WASHINGTON — A study recently published on foodborne illness by the U.S. Centers for Disease Control and Prevention presents a misleading picture of the safety of poultry, charged the National Chicken Council. "The report contains anomalies that seriously skew the results," N.C.C. stated.
C.D.C.’s report suggests poultry are the single-leading cause of outbreaks of foodborne illness, with poultry responsible for 21% of outbreak-related cases. This is based on attributing 1,355 cases to poultry out of a total of 6,395 cases (21.1%). However, of the total cases attributed to poultry, 741, stemmed from a single incident in an Alabama jail or prison in March 2006, which is suspected (but not confirmed, according to a publicly available C.D.C. database) to result from Clostridium perfringens in baked chicken.

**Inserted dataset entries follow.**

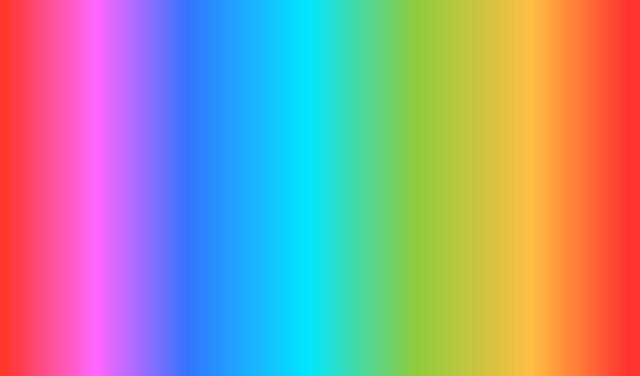
Give the GLSL for this background, as a Shadertoy shader.

```glsl
// A full-width rainbow of vertical bands: red, pink, blue, cyan, green, orange, red.
// Each colour has a stop position along x; a loop blends linearly from one stop
// to the next, and the end colours hold out to the canvas edges.

const int STOP_COUNT = 7;

// Colour in rgb, position across the canvas width in a.
const vec4 RAINBOW[STOP_COUNT] = vec4[STOP_COUNT](
    vec4(1.00, 0.22, 0.17, 0.008),  // red
    vec4(1.00, 0.40, 1.00, 0.150),  // pink
    vec4(0.20, 0.46, 1.00, 0.293),  // blue
    vec4(0.00, 0.90, 1.00, 0.479),  // cyan
    vec4(0.55, 0.80, 0.24, 0.646),  // green
    vec4(1.00, 0.74, 0.26, 0.832),  // orange
    vec4(1.00, 0.20, 0.19, 0.980)   // red
);

// Progress from start to end, held at 0 and 1 outside that range.
float ramp(float start, float end, float x) {
    return clamp((x - start) / (end - start), 0.0, 1.0);
}

// Piecewise linear blend through the stops at position x.
vec3 gradientAt(vec4 stops[STOP_COUNT], float x) {
    vec3 color = stops[0].rgb;
    for (int i = 1; i < STOP_COUNT; i++) {
        color = mix(color, stops[i].rgb, ramp(stops[i - 1].a, stops[i].a, x));
    }
    return color;
}

void mainImage(out vec4 fragColor, in vec2 fragCoord) {
    float x = fragCoord.x / iResolution.x;
    fragColor = vec4(gradientAt(RAINBOW, x), 1.0);
}
```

Without this single incident, poultry would account for 614 of 5,653 cases, or 10.9%. This would place poultry well behind other commodities mentioned in the report, N.C.C. relayed.
N.C.C. added the Alabama incident also explains another oddity in the report: the high number of cases (902) attributed to C. perfringens in poultry, which typically causes problems if food is left out in the "danger zone" between 40ºF and 140°F for an extended period of time. While C. perfringens is a known cause of foodborne illness in poultry (as well as other foods), it has not previously been mentioned as a leading cause.
If the Alabama cases are removed from the total, the number of cases of foodborne illness from C. perfringens in poultry in 2006 would be 161. The average annual number of cases of foodborne illness from C. perfringens in all food sources from 2001 to 2005 was 2,077, according to the report,
"America’s chicken producers and processors work hard to provide safe, wholesome food to customers in the United States and around the world," said Steve Pretanik, the N.C.C.’s director of science and technology. "Any case of foodborne illness is unfortunate, but it is unfair to present a picture that is skewed by a single, unusual event."